The Dalai Lama, long an advocate of peace and reconciliation among various faith traditions, recently declared that once a person or a group decides to indulge in violence they are no longer being true to their supposed beliefs. He pointed out that the Koran even states that once one commits bloodshed that person can no longer be called a follower of Allah.
Christians need to take a lesson from the Dalai Lama. In a time when so many are promoting divisiveness, here is one spiritual leader who continues to seek reconciliation. As followers of the Prince of Peace, we are called to be “ambassadors of peace and agents of reconciliation.”
There is no room in Christianity for hate speech, xenophobia, and divisive rhetoric. Faithfulness to Christ means we love and accept each other even as we have been loved and accepted. Violence, even in response to violence, is not part of the Gospel.
Faithfulness to Christ demands more. The faithful Christian response to terrorism is love. The faithful Christian response to terrorism is forgiveness. Anything less, as the Dalai Lama would say, is to be untrue to what we proclaim we believe.
A man can only do what he can do. But if he does that each day, he can sleep at night and do it again the next day. — Albert Schweitzer

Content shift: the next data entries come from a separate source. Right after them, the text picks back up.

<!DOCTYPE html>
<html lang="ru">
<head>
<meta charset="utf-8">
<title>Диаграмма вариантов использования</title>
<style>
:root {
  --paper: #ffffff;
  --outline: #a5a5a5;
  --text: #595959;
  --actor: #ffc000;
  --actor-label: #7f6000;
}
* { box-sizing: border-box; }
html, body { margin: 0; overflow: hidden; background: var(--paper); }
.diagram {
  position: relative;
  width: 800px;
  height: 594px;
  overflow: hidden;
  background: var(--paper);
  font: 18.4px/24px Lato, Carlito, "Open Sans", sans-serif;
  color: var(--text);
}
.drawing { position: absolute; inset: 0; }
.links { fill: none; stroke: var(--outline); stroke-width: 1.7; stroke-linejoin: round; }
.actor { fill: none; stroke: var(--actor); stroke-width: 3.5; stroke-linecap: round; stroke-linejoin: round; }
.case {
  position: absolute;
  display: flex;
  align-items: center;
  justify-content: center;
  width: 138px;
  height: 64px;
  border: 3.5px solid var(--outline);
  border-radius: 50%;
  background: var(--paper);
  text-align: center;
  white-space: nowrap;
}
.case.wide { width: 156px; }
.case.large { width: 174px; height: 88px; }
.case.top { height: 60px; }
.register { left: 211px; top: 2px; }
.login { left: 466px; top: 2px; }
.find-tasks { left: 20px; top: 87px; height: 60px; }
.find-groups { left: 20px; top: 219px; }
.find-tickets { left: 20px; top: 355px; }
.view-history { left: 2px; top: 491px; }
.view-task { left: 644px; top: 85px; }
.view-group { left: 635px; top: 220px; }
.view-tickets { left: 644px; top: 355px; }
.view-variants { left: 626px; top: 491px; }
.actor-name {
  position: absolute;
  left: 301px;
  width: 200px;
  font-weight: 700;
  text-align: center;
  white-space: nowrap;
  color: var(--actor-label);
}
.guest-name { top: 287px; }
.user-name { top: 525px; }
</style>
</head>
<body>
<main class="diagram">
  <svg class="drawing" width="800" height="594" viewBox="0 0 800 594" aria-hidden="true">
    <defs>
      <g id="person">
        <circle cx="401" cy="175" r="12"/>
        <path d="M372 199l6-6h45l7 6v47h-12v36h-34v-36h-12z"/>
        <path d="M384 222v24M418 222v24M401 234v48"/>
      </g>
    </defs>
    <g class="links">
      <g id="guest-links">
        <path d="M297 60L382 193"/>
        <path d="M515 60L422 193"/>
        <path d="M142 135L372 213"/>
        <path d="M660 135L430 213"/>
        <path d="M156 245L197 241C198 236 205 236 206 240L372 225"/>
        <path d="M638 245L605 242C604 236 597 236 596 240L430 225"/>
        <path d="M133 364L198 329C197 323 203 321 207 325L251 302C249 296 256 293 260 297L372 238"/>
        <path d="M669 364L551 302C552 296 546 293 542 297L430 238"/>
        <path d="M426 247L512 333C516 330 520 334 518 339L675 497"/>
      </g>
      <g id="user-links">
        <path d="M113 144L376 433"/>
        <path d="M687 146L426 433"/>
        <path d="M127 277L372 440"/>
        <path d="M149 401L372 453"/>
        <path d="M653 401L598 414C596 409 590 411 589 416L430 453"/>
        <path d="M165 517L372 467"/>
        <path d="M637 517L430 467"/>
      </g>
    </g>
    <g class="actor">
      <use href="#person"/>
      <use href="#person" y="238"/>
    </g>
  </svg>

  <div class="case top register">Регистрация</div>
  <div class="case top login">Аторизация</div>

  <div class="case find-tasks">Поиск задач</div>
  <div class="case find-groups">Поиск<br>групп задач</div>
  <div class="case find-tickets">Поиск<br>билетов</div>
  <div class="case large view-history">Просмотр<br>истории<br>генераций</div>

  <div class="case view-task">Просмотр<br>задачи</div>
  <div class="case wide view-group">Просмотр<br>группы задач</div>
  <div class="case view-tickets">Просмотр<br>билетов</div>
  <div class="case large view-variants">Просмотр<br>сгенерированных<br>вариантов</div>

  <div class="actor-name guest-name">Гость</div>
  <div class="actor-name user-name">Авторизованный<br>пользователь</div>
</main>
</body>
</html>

Ending hunger is much like eating an elephant. It can be done, but it’s not going to happen in one meal.
We can, and we should, end hunger in our lifetime. However, it will take determination to make it happen.
Ending hunger in our lifetime is difficult, but never make the mistake of thinking it is impossible. Each of us only need to do what we can today. Then tomorrow we do what we can again. Like any great endeavor, eradicating the scourge of hunger requires great perseverance.

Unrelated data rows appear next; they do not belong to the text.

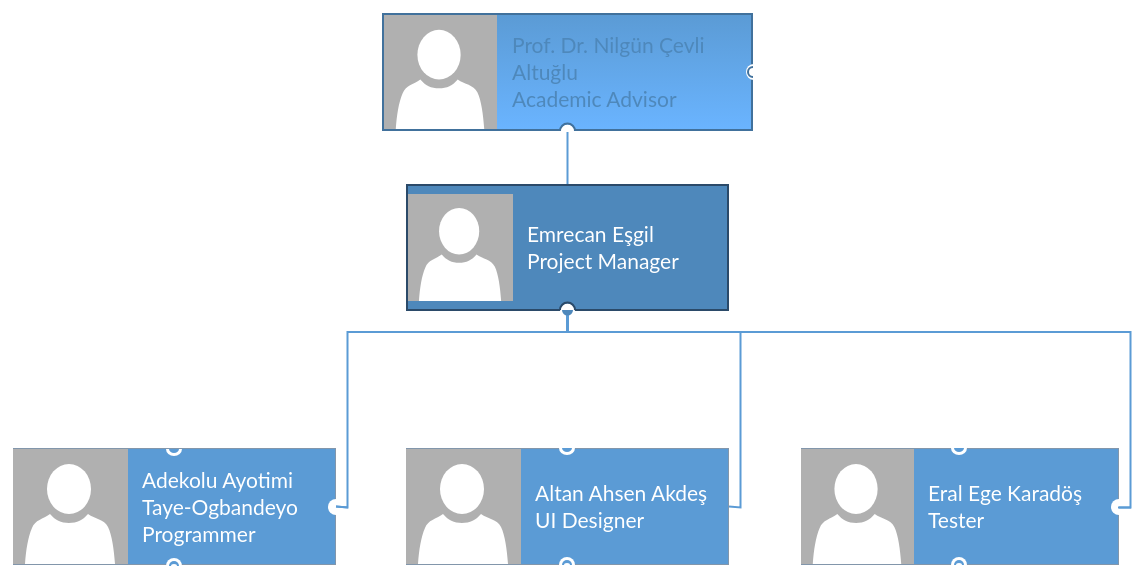
<!DOCTYPE html>
<html lang="en">
<head>
<meta charset="utf-8">
<title>Project team chart</title>
<style>
:root {
  --blue: #5b9bd5;
  --blue-bright: #6ab4ff;
  --blue-deep: #4e88bb;
  --edge: #41719c;
  --edge-dark: #2b4a69;
  --edge-soft: #8296ab;
  --grey: #b0b0b0;
  --white: #ffffff;
}
* { box-sizing: border-box; margin: 0; }
body { width: 1145px; height: 578px; overflow: hidden; background: var(--white); }
.chart {
  position: relative; width: 1145px; height: 578px; overflow: hidden;
  font: 400 21px/27px Lato, Carlito, sans-serif; color: var(--white);
}
.card {
  position: absolute; display: flex; align-items: center; gap: 14px;
  background: var(--blue); border: 1px solid var(--edge-soft); white-space: nowrap;
}
.card h2, .card p { font: inherit; }
.avatar { flex: none; display: block; width: 115px; height: 115px; }
.advisor {
  left: 382px; top: 13px; width: 371px; height: 118px; gap: 15px; border: 2px solid var(--edge);
  background: linear-gradient(var(--blue), var(--blue-bright)); color: var(--blue-deep);
}
.advisor .avatar { width: 113px; height: 114px; }
.advisor .label { padding-bottom: 1px; }
.manager {
  left: 406px; top: 184px; width: 323px; height: 127px;
  border: 2px solid var(--edge-dark); background: var(--blue-deep);
}
.manager .avatar { width: 105px; height: 107px; }
.manager .label { padding-bottom: 1px; }
.member { top: 448px; width: 323px; height: 117px; }
.member .avatar { margin-left: -1px; }
.programmer { left: 13px; }
.designer { left: 406px; }
.tester { left: 801px; width: 318px; }
.tester .avatar { width: 113px; }
.designer .label, .tester .label { padding-bottom: 2px; }
.links { position: absolute; left: 0; top: 0; }
.symbols { position: absolute; width: 0; height: 0; }
</style>
</head>
<body>
<svg class="symbols" aria-hidden="true">
  <defs>
    <symbol id="person" viewBox="0 0 115 115" preserveAspectRatio="none">
      <rect width="115" height="115" fill="var(--grey)"/>
      <ellipse cx="56" cy="40" rx="22" ry="25" fill="var(--white)"/>
      <path d="M12 115C13 101 15 88 19 79C22 71 30 70 37 65C42 71 48 74 56 74C64 74 70 71 75 65C82 70 91 70 95 78C99 86 101 101 102 115Z" fill="var(--white)"/>
    </symbol>
  </defs>
</svg>
<main class="chart">
  <article class="card advisor">
    <svg class="avatar" aria-hidden="true"><use href="#person"/></svg>
    <div class="label"><h2>Prof. Dr. Nilgün Çevli<br>Altuğlu</h2><p>Academic Advisor</p></div>
  </article>
  <article class="card manager">
    <svg class="avatar" aria-hidden="true"><use href="#person"/></svg>
    <div class="label"><h2>Emrecan Eşgil</h2><p>Project Manager</p></div>
  </article>
  <article class="card member programmer">
    <svg class="avatar" aria-hidden="true"><use href="#person"/></svg>
    <div class="label"><h2>Adekolu Ayotimi<br>Taye-Ogbandeyo</h2><p>Programmer</p></div>
  </article>
  <article class="card member designer">
    <svg class="avatar" aria-hidden="true"><use href="#person"/></svg>
    <div class="label"><h2>Altan Ahsen Akdeş</h2><p>UI Designer</p></div>
  </article>
  <article class="card member tester">
    <svg class="avatar" aria-hidden="true"><use href="#person"/></svg>
    <div class="label"><h2>Eral Ege Karadöş</h2><p>Tester</p></div>
  </article>

  <svg class="links" width="1145" height="578" viewBox="0 0 1145 578" aria-hidden="true">
    <defs>
      <g id="port-top">
        <path d="M-8 0A8 7 0 0 0 8 0Z" fill="var(--white)"/>
        <path d="M-5 0A5 4 0 0 0 5 0Z" fill="var(--blue)"/>
      </g>
      <g id="port-bottom">
        <path d="M-8 0A8 8 0 0 1 8 0Z" fill="var(--white)"/>
        <path d="M-5 0A5 5 0 0 1 5 0Z" fill="var(--blue)"/>
        <path d="M-3 0A3 2 0 0 1 3 0Z" fill="var(--white)"/>
      </g>
    </defs>
    <g fill="none" stroke="var(--blue)" stroke-width="2">
      <path d="M567.5 131V184"/>
      <path d="M567.5 311V332" stroke-width="3"/>
      <path d="M336 506.5L347.5 507.5V332H1130.5V507.5H1118"/>
      <path d="M729 506.5L740.5 507.5V332"/>
    </g>
    <path d="M560 132A7 7 0 0 1 575 132Z" fill="var(--white)"/>
    <path d="M560 131A7 7 0 0 1 575 131" fill="none" stroke="var(--edge)" stroke-width="2"/>
    <path d="M754 64A8 8 0 0 0 754 80Z" fill="var(--white)"/>
    <path d="M753 67A5 5 0 0 0 753 77" fill="none" stroke="var(--edge)" stroke-width="2"/>
    <path d="M560 311A7 7 0 0 1 575 311Z" fill="var(--white)"/>
    <path d="M560 310A7 7 0 0 1 575 310" fill="none" stroke="var(--edge-dark)" stroke-width="2"/>
    <path d="M562 310H573A5 5 0 0 1 562 310Z" fill="var(--blue-deep)"/>
    <use href="#port-top" x="174" y="449"/>
    <use href="#port-top" x="567" y="448"/>
    <use href="#port-top" x="959" y="448"/>
    <use href="#port-bottom" x="174" y="566"/>
    <use href="#port-bottom" x="567" y="565"/>
    <use href="#port-bottom" x="959" y="565"/>
    <path d="M336 499A8 8 0 0 0 336 515Z" fill="var(--white)"/>
    <path d="M1119 499A8 8 0 0 0 1119 515Z" fill="var(--white)"/>
    <path d="M336 506.5L348 507.5M1118 507.5H1131" stroke="var(--blue)" stroke-width="2"/>
  </svg>
</main>
</body>
</html>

The secret to changing the world to a place where hunger is just a memory can be found in a Buddhist say that I have always liked. “If we are facing in the right direction, all we have to do is to keep on walking.”

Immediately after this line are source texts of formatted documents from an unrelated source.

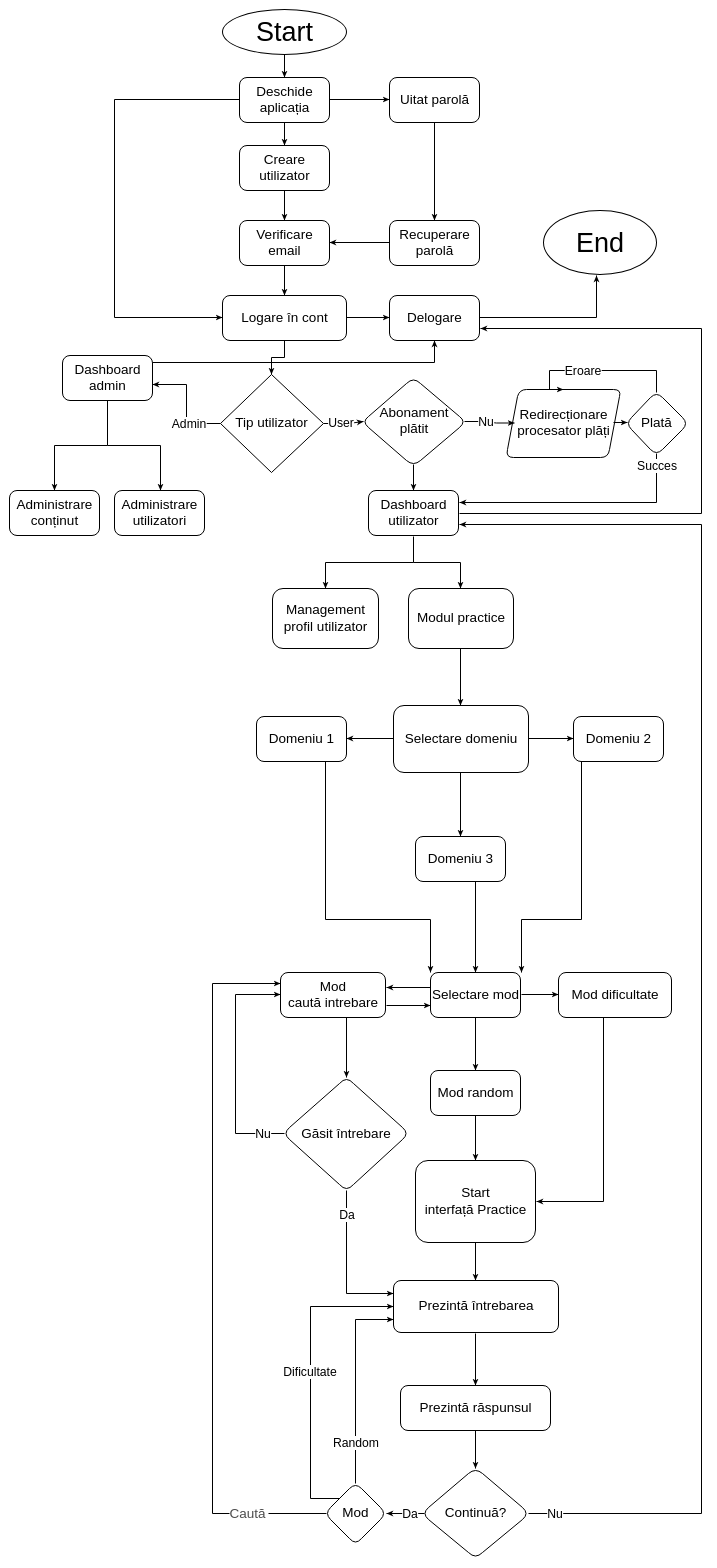
<!DOCTYPE html>
<html lang="ro">
<head>
<meta charset="utf-8">
<title>Diagramă de flux a aplicației</title>
<style>
:root { --ink: #000; --paper: #fff; --muted: #4d4d4d; }
* { box-sizing: border-box; margin: 0; }
html, body { width: 717px; height: 1568px; overflow: hidden; background: var(--paper); }
.flow {
  position: relative; width: 717px; height: 1568px; overflow: hidden;
  font: 13.5px/16.2px "Liberation Sans", Arial, sans-serif; color: var(--ink);
}
.lines, .node, .label { position: absolute; }
.lines { left: 0; top: 0; }
.edges path, .shapes path { fill: none; stroke: var(--ink); stroke-width: 1; }
.edges .to { marker-end: url(#arrow); }
.shapes path { fill: var(--paper); }
.node {
  display: flex; align-items: center; justify-content: center;
  width: 91px; height: 46px; text-align: center; white-space: nowrap;
}
.step { border: 1px solid var(--ink); border-radius: 8px; background: var(--paper); }
.large { border-radius: 11px; }
.terminal { border: 1px solid var(--ink); border-radius: 50%; font-size: 27px; line-height: 32px; }
.label {
  transform: translate(-50%, -50%); background: var(--paper);
  font-size: 12.2px; line-height: 14px; white-space: nowrap;
}
.soft { font-size: 13.5px; color: var(--muted); }
</style>
</head>
<body>
<main class="flow">
  <svg class="lines" width="717" height="1568" viewBox="0 0 717 1568" aria-hidden="true">
    <defs>
      <marker id="arrow" markerUnits="userSpaceOnUse" markerWidth="8" markerHeight="8" refX="7" refY="4" orient="auto">
        <path d="M0 1L7 4L0 7L2 4Z" style="fill:var(--ink);stroke:none"/>
      </marker>
    </defs>
    <g class="edges" transform="translate(.5 .5)">
      <!-- Autentificare -->
      <path class="to" d="M284 54V77"/>
      <path class="to" d="M329 99H389"/>
      <path class="to" d="M284 122V145"/>
      <path class="to" d="M284 190V220"/>
      <path class="to" d="M434 122V220"/>
      <path class="to" d="M389 242H329"/>
      <path class="to" d="M284 265V295"/>
      <path class="to" d="M239 99H114V317H222"/>
      <path class="to" d="M346 317H389"/>
      <path class="to" d="M479 317H596V275"/>
      <path class="to" d="M284 340V357H271V374"/>
      <!-- Administrare -->
      <path class="to" d="M152 362H434V340"/>
      <path class="to" d="M220 423H186V384H152"/>
      <path class="to" d="M107 400V445H54V490"/>
      <path class="to" d="M107 445H160V490"/>
      <!-- Abonament -->
      <path class="to" d="M323 423H348L363 421"/>
      <path class="to" d="M464 421H480L496 422.5H514"/>
      <path class="to" d="M613 422H627"/>
      <path class="to" d="M656 392V370H549V389H563"/>
      <path class="to" d="M656 453V502H459"/>
      <path class="to" d="M413 464V490"/>
      <path class="to" d="M459 513H701V328H480"/>
      <!-- Practice -->
      <path class="to" d="M413 536V562H325V588"/>
      <path class="to" d="M413 562H460V588"/>
      <path class="to" d="M460 648V705"/>
      <path class="to" d="M393 738H346"/>
      <path class="to" d="M528 738H573"/>
      <path class="to" d="M460 772V836"/>
      <path class="to" d="M325 761V919H430V972"/>
      <path class="to" d="M581 761V919H521V972"/>
      <path class="to" d="M475 881V972"/>
      <!-- Moduri -->
      <path class="to" d="M431 987H386"/>
      <path class="to" d="M386 1005H430"/>
      <path class="to" d="M521 994H558"/>
      <path class="to" d="M475 1017V1070"/>
      <path class="to" d="M475 1115V1160"/>
      <path class="to" d="M603 1017V1201H536"/>
      <path class="to" d="M346 1017V1077"/>
      <path class="to" d="M284 1133H235V994H280"/>
      <path class="to" d="M346 1190V1293H393"/>
      <!-- Întrebare și răspuns -->
      <path class="to" d="M475 1242V1280"/>
      <path class="to" d="M475 1333V1385"/>
      <path class="to" d="M475 1430V1468"/>
      <path class="to" d="M424 1513H386"/>
      <path class="to" d="M341 1498H310V1306H393"/>
      <path class="to" d="M355 1483V1319H393"/>
      <path class="to" d="M326 1513H212V983H280"/>
      <path class="to" d="M528 1513H701V524H459"/>
    </g>
    <g class="shapes" transform="translate(.5 .5)">
      <path d="M271 374L323 423L271 472L220 423Z"/>
      <path d="M406 383Q413 376 420 383L459 416Q466 421 459 427L420 460Q413 466 406 460L368 427Q361 421 368 416Z"/>
      <path d="M650 397Q656 391 662 397L682 417Q688 423 682 429L662 449Q656 455 650 449L631 429Q625 423 631 417Z"/>
      <path d="M339 1083Q346 1075 353 1083L402 1127Q409 1133 402 1139L353 1184Q346 1192 339 1184L289 1139Q282 1133 289 1127Z"/>
      <path d="M349 1488Q355 1482 361 1488L380 1507Q386 1513 380 1519L361 1538Q355 1545 349 1538L330 1519Q324 1513 330 1507Z"/>
      <path d="M468 1473Q475 1467 482 1473L522 1507Q529 1513 522 1519L482 1552Q475 1559 468 1552L428 1519Q421 1513 428 1507Z"/>
    </g>
    <g class="shapes" transform="translate(.5 .5)">
      <path style="fill:none" d="M526 389H613Q621 389 619 396L609 449Q608 457 600 457H513Q505 457 507 449L517 396Q519 389 526 389Z"/>
    </g>
  </svg>

  <!-- Început, cont și sfârșit -->
  <div class="node terminal" style="left:222px;top:9px;width:125px;height:46px">Start</div>
  <div class="node step" style="left:239px;top:77px">Deschide<br>aplicația</div>
  <div class="node step" style="left:389px;top:77px">Uitat parolă</div>
  <div class="node step" style="left:239px;top:145px">Creare<br>utilizator</div>
  <div class="node step" style="left:239px;top:220px">Verificare<br>email</div>
  <div class="node step" style="left:389px;top:220px">Recuperare<br>parolă</div>
  <div class="node terminal" style="left:543px;top:210px;width:114px;height:65px">End</div>
  <div class="node step" style="left:222px;top:295px;width:125px">Logare în cont</div>
  <div class="node step" style="left:389px;top:295px">Delogare</div>

  <!-- Roluri și plată -->
  <div class="node step" style="left:62px;top:355px">Dashboard<br>admin</div>
  <div class="node" style="left:220px;top:400px;width:103px">Tip utilizator</div>
  <div class="node" style="left:365px;top:398px;width:98px">Abonament<br>plătit</div>
  <div class="node" style="left:507px;top:400px;width:113px">Redirecționare<br>procesator plăți</div>
  <div class="node" style="left:628px;top:400px;width:57px">Plată</div>
  <div class="node step" style="left:9px;top:490px">Administrare<br>conținut</div>
  <div class="node step" style="left:114px;top:490px">Administrare<br>utilizatori</div>
  <div class="node step" style="left:368px;top:490px">Dashboard<br>utilizator</div>

  <!-- Practice -->
  <div class="node step large" style="left:272px;top:588px;width:107px;height:61px">Management<br>profil utilizator</div>
  <div class="node step large" style="left:408px;top:588px;width:106px;height:61px">Modul practice</div>
  <div class="node step large" style="left:393px;top:705px;width:136px;height:68px">Selectare domeniu</div>
  <div class="node step" style="left:256px;top:716px">Domeniu 1</div>
  <div class="node step" style="left:573px;top:716px">Domeniu 2</div>
  <div class="node step" style="left:415px;top:836px">Domeniu 3</div>

  <!-- Moduri -->
  <div class="node step" style="left:280px;top:972px;width:106px">Mod<br>caută intrebare</div>
  <div class="node step" style="left:430px;top:972px">Selectare mod</div>
  <div class="node step" style="left:558px;top:972px;width:114px">Mod dificultate</div>
  <div class="node step" style="left:430px;top:1070px">Mod random</div>
  <div class="node" style="left:286px;top:1111px;width:120px">Găsit întrebare</div>
  <div class="node step" style="left:415px;top:1160px;width:121px;height:83px;border-radius:13px">Start<br>interfață Practice</div>

  <!-- Întrebare și răspuns -->
  <div class="node step" style="left:393px;top:1280px;width:166px;height:53px">Prezintă întrebarea</div>
  <div class="node step" style="left:400px;top:1385px;width:151px">Prezintă răspunsul</div>
  <div class="node" style="left:328px;top:1490px;width:55px">Mod</div>
  <div class="node" style="left:425px;top:1490px;width:101px">Continuă?</div>

  <!-- Etichete de ramură -->
  <span class="label" style="left:189px;top:424px">Admin</span>
  <span class="label" style="left:341px;top:423px">User</span>
  <span class="label" style="left:486px;top:422px">Nu</span>
  <span class="label" style="left:583px;top:371px">Eroare</span>
  <span class="label" style="left:657px;top:466px">Succes</span>
  <span class="label" style="left:263px;top:1134px">Nu</span>
  <span class="label" style="left:347px;top:1215px">Da</span>
  <span class="label" style="left:310px;top:1372px">Dificultate</span>
  <span class="label" style="left:356px;top:1443px">Random</span>
  <span class="label" style="left:410px;top:1514px">Da</span>
  <span class="label" style="left:555px;top:1514px">Nu</span>
  <span class="label soft" style="left:249px;top:1514px;padding:0 3px 0 0">Caută</span>
</main>
</body>
</html>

Persistent effort will get us to the day when we have a hunger-free world. We aren’t there yet, but we are closer than we were yesterday. And tomorrow is another day. Let’s just keep walking until we get there.